Juan Mata must have feared his time was up at Old Trafford when Jose Mourinho was appointed manager of Manchester United. The two men have such a different approach to the game that the gulf between them is unbridgeable. The best Mata can hope for is a swift move away and a chance to rebuild his career elsewhere.
The 28-year-old's 30-minute appearance as a substitute in the Community Shield against Leicester City ended when he was replaced in the closing moments of the game. Mourinho explained the decision afterwards by suggesting that it was just a pragmatic move to help protect United's 2-1 lead. Mata was not tall enough, Mourinho said, when Leicester were sending long balls into David De Gea's box.

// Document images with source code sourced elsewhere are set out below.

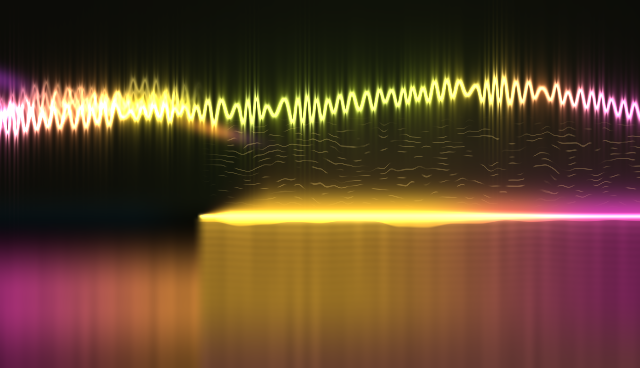
Reproduce this background procedurally as a Shadertoy shader.

```glsl
// Glowing jagged waveform above a horizontal light beam and a warm reflective floor.
#define BEAM_Y 0.412
#define BEAM_START 0.31
#define WAVE_CYCLES 54.0
#define WAVE_AMP 0.024
#define CORE_WIDTH 0.0055
#define STRANDS 6
#define WISP_ROWS 62.0

float hash(vec2 p) {
    p = fract(p * vec2(0.1031, 0.1137));
    p += dot(p, p.yx + 33.33);
    return fract((p.x + p.y) * p.x * 17.0);
}

float noise(vec2 p) {
    vec2 i = floor(p), f = fract(p);
    f = f * f * (3.0 - 2.0 * f);
    return mix(mix(hash(i), hash(i + vec2(1, 0)), f.x),
               mix(hash(i + vec2(0, 1)), hash(i + vec2(1, 1)), f.x), f.y);
}

// Green, yellow, orange and magenta for t from 0 to 1
vec3 spectrum(float t) {
    vec3 c = mix(vec3(0.60, 0.68, 0.08), vec3(0.95, 0.81, 0.15), smoothstep(0.0, 0.33, t));
    c = mix(c, vec3(0.95, 0.50, 0.25), smoothstep(0.33, 0.66, t));
    return mix(c, vec3(0.90, 0.25, 0.72), smoothstep(0.66, 1.0, t));
}

float waveCentre(float x) {
    float a = 3.14159 * x;
    return 0.66 + 0.035 * x + 0.05 * sin(a) - 0.022 * sin(2.0 * a) + 0.017 * sin(3.0 * a);
}

float waveHeight(float x, float strand) {
    float phase = 6.28318 * WAVE_CYCLES * x + 5.0 * noise(vec2(x * 24.0, strand * 7.0));
    float amp = WAVE_AMP * mix(0.35, 1.25, noise(vec2(x * 46.0, 9.0 + strand * 3.0)));
    float lift = strand * 0.012 * (0.4 + noise(vec2(x * 18.0, strand + 40.0)));
    float jitter = 0.018 * (noise(vec2(x * 75.0, strand + 3.0)) - 0.5);
    return waveCentre(x) + amp * sin(phase) + jitter + lift;
}

// Dark air, with green in the middle and faint violet on the left
vec3 backdrop(vec2 uv) {
    vec3 col = vec3(0.045, 0.045, 0.03);
    float middle = exp(-pow((uv.x - 0.57) / 0.3, 2.0));
    col += vec3(0.035, 0.06, 0.012) * middle * (1.0 - 0.6 * smoothstep(0.78, 1.0, uv.y));
    col += vec3(0.06, 0.035, 0.03) * smoothstep(0.3, 0.6, uv.x) * exp(-pow((uv.y - 0.58) / 0.14, 2.0));
    vec2 violet = (uv - vec2(0.0, 0.785 - 0.5 * uv.x)) / vec2(0.045, 0.03);
    col += vec3(0.28, 0.08, 0.36) * exp(-dot(violet, violet));
    vec2 flare = (uv - vec2(0.34, 0.645 - 0.45 * (uv.x - 0.34))) / vec2(0.055, 0.022);
    vec3 flareColor = mix(vec3(0.6, 0.32, 0.12), vec3(0.25, 0.08, 0.3), smoothstep(0.33, 0.4, uv.x));
    return col + flareColor * exp(-dot(flare, flare));
}

vec3 waveform(vec2 uv, float aspect) {
    float x = uv.x;
    float hue = x < 0.5 ? 1.0 - smoothstep(-0.12, 0.46, x) : smoothstep(0.58, 1.02, x);
    vec3 tint = spectrum(hue);
    float leftSide = 1.0 - smoothstep(0.24, 0.33, x);
    float streak = noise(vec2(x * 85.0, 2.0));
    vec3 light = vec3(0);
    for (int i = 0; i < STRANDS; i++) {
        float s = float(i), e = 0.0006;
        float f = waveHeight(x, s);
        float slope = (waveHeight(x + e, s) - waveHeight(x - e, s)) / (2.0 * e * aspect);
        float dy = abs(uv.y - f);
        float d = dy / sqrt(1.0 + slope * slope);
        float weight = i == 0 ? 1.0 : 0.28 * leftSide;
        float core = exp(-pow(d / CORE_WIDTH, 2.0));
        light += weight * (mix(tint, vec3(1.0, 0.97, 0.85), 0.6) * core
               + tint * (0.42 * exp(-d / 0.009) + 0.32 * exp(-dy / 0.022)));
    }
    // Tall vertical rays and the haze that fills the left strands
    float away = uv.y - waveCentre(x);
    light += tint * (0.1 + 0.28 * streak * streak) * exp(-abs(away) / 0.055);
    light += tint * 0.3 * leftSide * exp(-pow((away - 0.022) / 0.035, 2.0));
    return light;
}

// Broken contour lines drifting between wave and beam
float wisps(vec2 uv) {
    float v = uv.y * WISP_ROWS + 2.2 * noise(uv * vec2(26.0, 9.0)) + 0.7 * noise(uv * vec2(90.0, 20.0));
    float line = 1.0 - smoothstep(0.04, 0.16, abs(fract(v) - 0.5));
    float gaps = smoothstep(0.45, 0.8, noise(vec2(uv.x * 75.0, floor(v) * 5.0)));
    return line * gaps * smoothstep(0.31, 0.37, uv.x)
         * smoothstep(0.43, 0.5, uv.y) * (1.0 - smoothstep(0.62, 0.69, uv.y));
}

vec3 floorLight(vec2 uv, float depth) {
    float x = uv.x, onRight = smoothstep(0.30, 0.325, x);
    vec3 leftCol = mix(vec3(0.60, 0.16, 0.44), vec3(0.72, 0.46, 0.19), smoothstep(-0.03, 0.32, x));
    leftCol *= smoothstep(0.0, 0.21, depth) * (1.0 - 0.4 * smoothstep(0.24, 0.42, depth));
    vec3 rightCol = mix(vec3(0.61, 0.45, 0.14), vec3(0.45, 0.13, 0.33), smoothstep(0.52, 1.02, x));
    rightCol = mix(rightCol, vec3(0.37, 0.21, 0.19), 0.8 * smoothstep(0.2, 0.43, depth));
    float ripple = sin(depth * 330.0 + 4.0 * noise(vec2(x * 12.0, 5.0)));
    rightCol *= 1.0 + 0.045 * ripple * exp(-depth / 0.09);
    float streak = 0.93 + 0.14 * noise(vec2(x * 75.0, uv.y * 2.0));
    return mix(leftCol, rightCol, onRight) * streak * smoothstep(-0.003, 0.012, depth);
}

vec3 beam(vec2 uv, float h) {
    float along = uv.x - BEAM_START;
    float mask = smoothstep(-0.003, 0.008, along);
    vec3 tint = spectrum(0.31 + 0.69 * smoothstep(0.28, 0.7, along));
    float wedge = clamp(along / 0.11, 0.06, 1.0);
    float rightEnd = smoothstep(0.3, 0.65, along);
    float above = smoothstep(-0.004, 0.004, h);
    float up = max(h, 0.0) / wedge;
    vec3 light = tint * above * exp(-pow(up / 0.06, 2.0)) * mix(0.8, 0.5, rightEnd);
    light += mix(vec3(0.36, 0.13, 0.07), vec3(0.38, 0.08, 0.34), rightEnd) * above * exp(-up / 0.07);
    // Scalloped underside
    float lobe = 0.01 + 0.028 * noise(vec2(uv.x * 24.0, 8.0)) * (1.0 - 0.6 * rightEnd);
    float under = 1.0 - smoothstep(lobe * 0.75, lobe, -h);
    light += tint * (1.0 - above) * (0.3 * under + 0.28 * exp(h / 0.022));
    float thick = mix(0.012, 0.006, rightEnd) * clamp(along / 0.05, 0.5, 1.0);
    light += mix(tint, vec3(1.0, 0.97, 0.7), 0.65) * exp(-pow(h / thick, 2.0));
    return light * mask;
}

void mainImage(out vec4 fragColor, in vec2 fragCoord) {
    vec2 uv = fragCoord / iResolution.xy;
    float h = uv.y - BEAM_Y;
    vec3 col = backdrop(uv) * smoothstep(-0.08, 0.06, h);
    col += waveform(uv, iResolution.x / iResolution.y);
    col += vec3(0.20, 0.17, 0.10) * wisps(uv);
    col += floorLight(uv, -h) + beam(uv, h);
    col += vec3(0.0, 0.03, 0.05) * exp(-pow(h / 0.05, 2.0)) * (1.0 - smoothstep(0.2, 0.31, uv.x));
    fragColor = vec4(clamp(col, 0.0, 1.0), 1.0);
}
```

On face value, that seems reasonable, but Mata must be feeling a sinking sense of déjà vu. Mourinho shipped the midfielder out of Chelsea in January 2014 after Mata had been player of the year at Stamford Bridge for each of the previous two seasons. Later, Mata complained there had been "no relationship" with the manager and stated that there was "no dialogue."
It was an open secret around Chelsea, though, that Mourinho was not a fan of Mata's style. Even before the Portuguese arrived at the club, during his last days as Real Madrid manager, he had targeted Mata as one of the Chelsea players he planned to unload as soon as possible. Along with David Luiz and Fernando Torres, Mata was closely linked with Rafael Benitez, the previous Chelsea boss. All three players departed Stamford Bridge before Mourinho's second season in which Chelsea won the title.

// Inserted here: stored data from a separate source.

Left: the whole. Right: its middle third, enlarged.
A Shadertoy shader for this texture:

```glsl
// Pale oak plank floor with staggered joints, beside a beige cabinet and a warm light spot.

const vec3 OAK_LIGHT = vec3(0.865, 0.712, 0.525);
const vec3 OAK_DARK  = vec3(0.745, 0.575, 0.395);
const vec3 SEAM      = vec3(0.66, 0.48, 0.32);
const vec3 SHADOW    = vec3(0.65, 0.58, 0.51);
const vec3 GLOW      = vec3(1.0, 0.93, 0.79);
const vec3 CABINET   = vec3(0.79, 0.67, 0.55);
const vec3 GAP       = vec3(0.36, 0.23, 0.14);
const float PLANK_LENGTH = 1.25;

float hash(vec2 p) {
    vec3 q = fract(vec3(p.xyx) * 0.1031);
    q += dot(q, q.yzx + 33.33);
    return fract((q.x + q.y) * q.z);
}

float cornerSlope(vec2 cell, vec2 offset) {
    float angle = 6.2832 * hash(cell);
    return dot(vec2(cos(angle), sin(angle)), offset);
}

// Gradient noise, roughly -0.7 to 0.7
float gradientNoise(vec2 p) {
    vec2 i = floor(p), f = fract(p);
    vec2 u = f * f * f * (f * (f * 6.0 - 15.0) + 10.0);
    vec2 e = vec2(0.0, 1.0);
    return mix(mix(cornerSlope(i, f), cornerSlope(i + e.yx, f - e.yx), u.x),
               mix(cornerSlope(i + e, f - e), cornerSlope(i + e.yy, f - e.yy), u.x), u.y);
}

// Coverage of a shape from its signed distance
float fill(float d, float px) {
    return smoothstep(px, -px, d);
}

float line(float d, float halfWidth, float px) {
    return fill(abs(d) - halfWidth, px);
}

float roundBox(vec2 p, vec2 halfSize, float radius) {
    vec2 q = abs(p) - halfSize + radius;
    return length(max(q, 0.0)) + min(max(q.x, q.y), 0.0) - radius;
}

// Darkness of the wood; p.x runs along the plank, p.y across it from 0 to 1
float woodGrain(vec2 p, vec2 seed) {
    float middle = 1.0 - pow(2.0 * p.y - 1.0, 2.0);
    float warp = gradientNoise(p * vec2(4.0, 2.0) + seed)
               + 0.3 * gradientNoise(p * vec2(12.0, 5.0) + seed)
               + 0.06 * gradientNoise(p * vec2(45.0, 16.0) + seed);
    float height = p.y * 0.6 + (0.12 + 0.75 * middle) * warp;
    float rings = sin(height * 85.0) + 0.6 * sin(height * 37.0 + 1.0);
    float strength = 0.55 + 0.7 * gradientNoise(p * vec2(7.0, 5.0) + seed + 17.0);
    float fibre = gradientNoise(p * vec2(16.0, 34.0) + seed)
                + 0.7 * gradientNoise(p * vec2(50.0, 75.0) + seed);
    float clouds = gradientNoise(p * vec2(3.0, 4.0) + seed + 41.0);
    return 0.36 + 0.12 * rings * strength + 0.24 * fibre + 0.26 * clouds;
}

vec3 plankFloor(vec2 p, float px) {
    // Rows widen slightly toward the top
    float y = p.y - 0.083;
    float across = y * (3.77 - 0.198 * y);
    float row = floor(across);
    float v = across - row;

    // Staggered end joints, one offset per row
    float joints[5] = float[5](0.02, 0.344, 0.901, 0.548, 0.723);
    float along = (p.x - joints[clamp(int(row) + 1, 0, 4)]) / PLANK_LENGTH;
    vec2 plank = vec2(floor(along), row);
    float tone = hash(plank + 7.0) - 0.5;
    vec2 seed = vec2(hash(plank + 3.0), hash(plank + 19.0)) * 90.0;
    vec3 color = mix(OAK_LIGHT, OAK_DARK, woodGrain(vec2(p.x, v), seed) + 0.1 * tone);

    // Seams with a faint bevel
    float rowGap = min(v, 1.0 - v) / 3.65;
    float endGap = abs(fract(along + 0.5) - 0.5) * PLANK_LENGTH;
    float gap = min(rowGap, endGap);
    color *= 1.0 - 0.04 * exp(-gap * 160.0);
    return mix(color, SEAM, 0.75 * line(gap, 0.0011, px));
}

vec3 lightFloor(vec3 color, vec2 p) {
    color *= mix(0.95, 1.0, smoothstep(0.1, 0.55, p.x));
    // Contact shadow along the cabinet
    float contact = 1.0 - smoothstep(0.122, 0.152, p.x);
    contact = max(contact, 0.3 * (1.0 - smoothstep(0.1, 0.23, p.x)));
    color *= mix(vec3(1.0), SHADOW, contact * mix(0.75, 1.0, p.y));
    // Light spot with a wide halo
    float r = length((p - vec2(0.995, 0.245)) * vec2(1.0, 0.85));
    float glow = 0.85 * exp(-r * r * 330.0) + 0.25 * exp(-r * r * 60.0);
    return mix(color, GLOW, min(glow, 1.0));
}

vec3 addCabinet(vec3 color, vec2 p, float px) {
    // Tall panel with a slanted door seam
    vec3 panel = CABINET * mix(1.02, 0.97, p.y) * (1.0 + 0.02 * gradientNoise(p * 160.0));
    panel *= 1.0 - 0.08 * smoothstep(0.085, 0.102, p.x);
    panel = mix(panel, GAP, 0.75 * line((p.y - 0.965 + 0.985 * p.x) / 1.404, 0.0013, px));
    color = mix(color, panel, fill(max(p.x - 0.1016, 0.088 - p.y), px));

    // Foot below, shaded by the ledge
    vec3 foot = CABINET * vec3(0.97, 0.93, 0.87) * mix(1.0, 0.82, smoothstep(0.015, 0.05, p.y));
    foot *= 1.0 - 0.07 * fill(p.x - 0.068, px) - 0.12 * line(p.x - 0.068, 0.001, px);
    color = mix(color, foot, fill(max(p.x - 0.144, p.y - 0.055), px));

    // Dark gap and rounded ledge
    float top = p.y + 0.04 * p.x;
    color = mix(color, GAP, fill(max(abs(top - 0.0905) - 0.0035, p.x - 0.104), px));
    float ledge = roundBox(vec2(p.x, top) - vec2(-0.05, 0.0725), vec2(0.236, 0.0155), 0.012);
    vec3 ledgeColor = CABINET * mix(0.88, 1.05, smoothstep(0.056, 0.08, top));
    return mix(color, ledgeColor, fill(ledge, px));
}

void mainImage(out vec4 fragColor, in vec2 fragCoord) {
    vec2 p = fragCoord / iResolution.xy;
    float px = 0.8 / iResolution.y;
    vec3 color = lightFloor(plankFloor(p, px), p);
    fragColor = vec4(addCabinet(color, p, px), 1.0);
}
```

Benitez valued Mata's intelligence and cleverness on the ball. The Spanish manager made his compatriot the creative hub of a team that was full of flair players. The competition to play the No. 10 role was fierce, with Eden Hazard and Oscar also capable of pulling the strings, but Benitez preferred Mata's thoughtfulness on the ball and his passing range.
What impressed Benitez frustrated Mourinho. The new United manager likes his teams to pour forward with pace, getting the ball upfield rapidly and releasing the midfield runners to cause havoc in the opposition defence. Mata's habit of taking a touch or two, pausing and looking up to check on the movement in front of him frustrates Mourinho.

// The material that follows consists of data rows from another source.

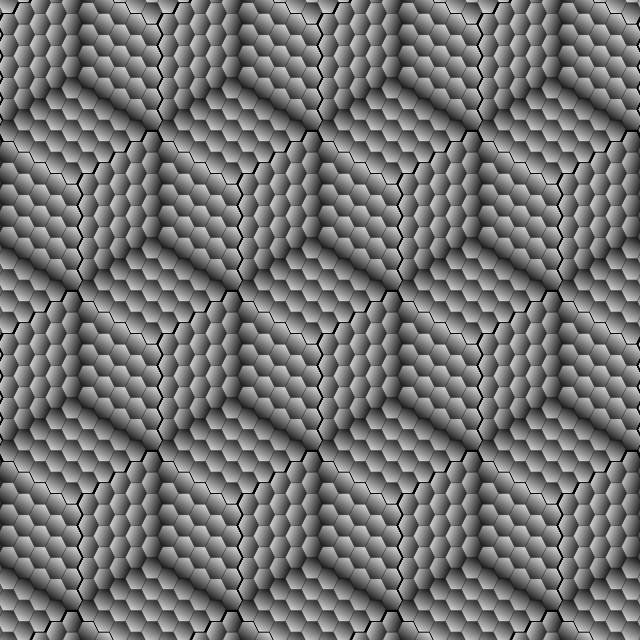
This pattern is drawn by a three.js fragment shader. Its source:

```glsl
// Grey hexagon tiles grouped into stepped cube-like clusters, split by dark cracks
#define GRID vec2(40.0, 30.0)
#define ORIGIN vec2(0.4958, 0.629)
#define BLOCK 5.0
#define CONTRAST 0.36
#define VALLEY 0.07
#define SEAM 0.012
#define CRACK_THIN 0.02
#define CRACK_WIDE 0.05
#define CRACK_STEP 0.068
#define SOFT 0.035

varying vec2 vUv;

const float COLUMN = 0.8660254;
const float SIDE = 0.5773503;

// Nearest hexagon in axial coordinates
vec2 hexRound(vec2 a) {
  vec3 c = vec3(a, -a.x - a.y);
  vec3 k = floor(c + 0.5);
  vec3 d = abs(k - c);
  if (d.x > max(d.y, d.z)) k.x = -k.y - k.z;
  else if (d.y > d.z) k.y = -k.x - k.z;
  return k.xy;
}

bool insideBlock(vec2 b) {
  return min(b.x, b.y) > -0.5 && max(b.x, b.y) < BLOCK - 0.5;
}

// Cluster index (xy), face 0 right, 1 left, 2 lower (z), steps from the valley (w)
vec4 findFace(vec2 hex) {
  vec2 guess = floor(vec2(hex.x - hex.y, hex.x + 2.0 * hex.y) / (3.0 * BLOCK) + 0.5);
  vec4 found = vec4(guess, 0.0, 0.0);
  for (int y = -1; y <= 1; y++) {
    for (int x = -1; x <= 1; x++) {
      vec2 id = guess + vec2(float(x), float(y));
      vec2 h = hex - BLOCK * (id.x * vec2(2.0, -1.0) + id.y);
      vec2 right = vec2(h.x + h.y, h.x);
      vec2 left = vec2(h.y - 1.0, -1.0 - h.x);
      vec2 lower = vec2(-1.0 - h.x - h.y, -h.y);
      if (insideBlock(right)) found = vec4(id, 0.0, min(right.x, right.y));
      if (insideBlock(left)) found = vec4(id, 1.0, min(left.x, left.y));
      if (insideBlock(lower)) found = vec4(id, 2.0, min(lower.x, lower.y));
    }
  }
  return found;
}

// Linear ramp over one tile, tilted to suit its face
float tileTone(vec2 local, vec4 face) {
  float angle = radians(face.z < 0.5 ? 60.0 : face.z < 1.5 ? 160.0 : 245.0);
  float ramp = dot(local, vec2(cos(angle), sin(angle))) / SIDE;
  return 0.51 + CONTRAST * ramp - VALLEY * exp(-1.5 * face.w);
}

// Half width of the crack between two clusters
float crackWidth(float faceSum, vec2 normal) {
  if (faceSum < 1.5) return CRACK_WIDE;
  return faceSum > 2.5 && abs(normal.x) > 0.5 ? CRACK_STEP : CRACK_THIN;
}

void main() {
  // Tile lattice with unit row height
  vec2 p = (vUv - ORIGIN) * GRID * vec2(COLUMN, 1.0) - vec2(SIDE, 0.0);
  float q = p.x / COLUMN;
  vec2 hex = hexRound(vec2(q, p.y - 0.5 * q));
  vec2 local = p - vec2(hex.x * COLUMN, hex.y + 0.5 * hex.x);
  vec4 face = findFace(hex);
  float tone = tileTone(local, face);
  float seam = 0.0;
  float crack = 0.0;

  // Blend over the six edges and gather their lines
  vec2 hop = vec2(1.0, 0.0);
  for (int i = 0; i < 6; i++) {
    vec2 normal = vec2(hop.x * COLUMN, hop.y + 0.5 * hop.x);
    float d = 0.5 - dot(local, normal);
    if (d < 0.15) {
      vec4 other = findFace(hex + hop);
      float blend = 0.5 * (1.0 - smoothstep(0.0, SOFT, d));
      tone = mix(tone, tileTone(local - normal, other), blend);
      seam = max(seam, 1.0 - smoothstep(SEAM, SEAM + SOFT, d));
      if (distance(face.xy, other.xy) > 0.5) {
        float w = crackWidth(face.z + other.z, normal);
        crack = max(crack, 1.0 - smoothstep(w - 0.5 * SOFT, w + 0.5 * SOFT, d));
      }
    }
    hop = vec2(-hop.y, hop.x + hop.y);
  }

  tone *= (1.0 - 0.3 * seam) * (1.0 - crack);
  gl_FragColor = vec4(vec3(tone), 1.0);
}
```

Players who slow the game down do not suit the new United manager's plans, and Mata's safety-first passing policy does not fit in with Mourinho's tactics, either. If a forward pass is not on, Mata goes square to keep possession. Benitez was happy with this; Mourinho likes his midfielders to be braver and to play balls towards the penalty area.
United's new manager is also obsessed with work rate. Last season he dropped and criticised Hazard in public, saying that the Belgian needed to contribute more defensively, and tapped his heart to imply Hazard needed to show more appetite for the less glorious aspects of the game. Mourinho is even less impressed by Mata's efforts when the opposition have the ball.
Mourinho previously assured Mata about his future at Old Trafford, but he did the same at Chelsea before selling. The substituting of a substitute sent out a clear message, especially given the Community Shield is a glorified friendly. In a match that did not matter, the treatment of Mata was ruthless. The player's uncharacteristically angry response, brief though it was, showed how he felt.
After the match, Mourinho was in a good mood. He was charming, mischievous and funny. He interrupted himself in the press conference to point out that a Wembley worker in the back row of the room was having a nap, suggesting that his postmatch thoughts had sent someone to sleep. It is hard not to be charmed when he is in such a convivial state of mind, unless you are one of the players experiencing the manager's disapproval.
Despite his protestations that Mata was just taking one for the team, Mourinho's words will not have made the player feel any better. As United restructure their midfield with the arrival of Paul Pogba and Henrikh Mkhitaryan, competition for places will be intense. Despite his obvious abilities, Mata looks out of place in a Mourinho team. His job now is to emerge from this with the dignity denied him at Wembley.
Tony Evans has been a sports journalist for more than 20 years. He writes for ESPN FC on the Premier League. Twitter: @tonyevans92a.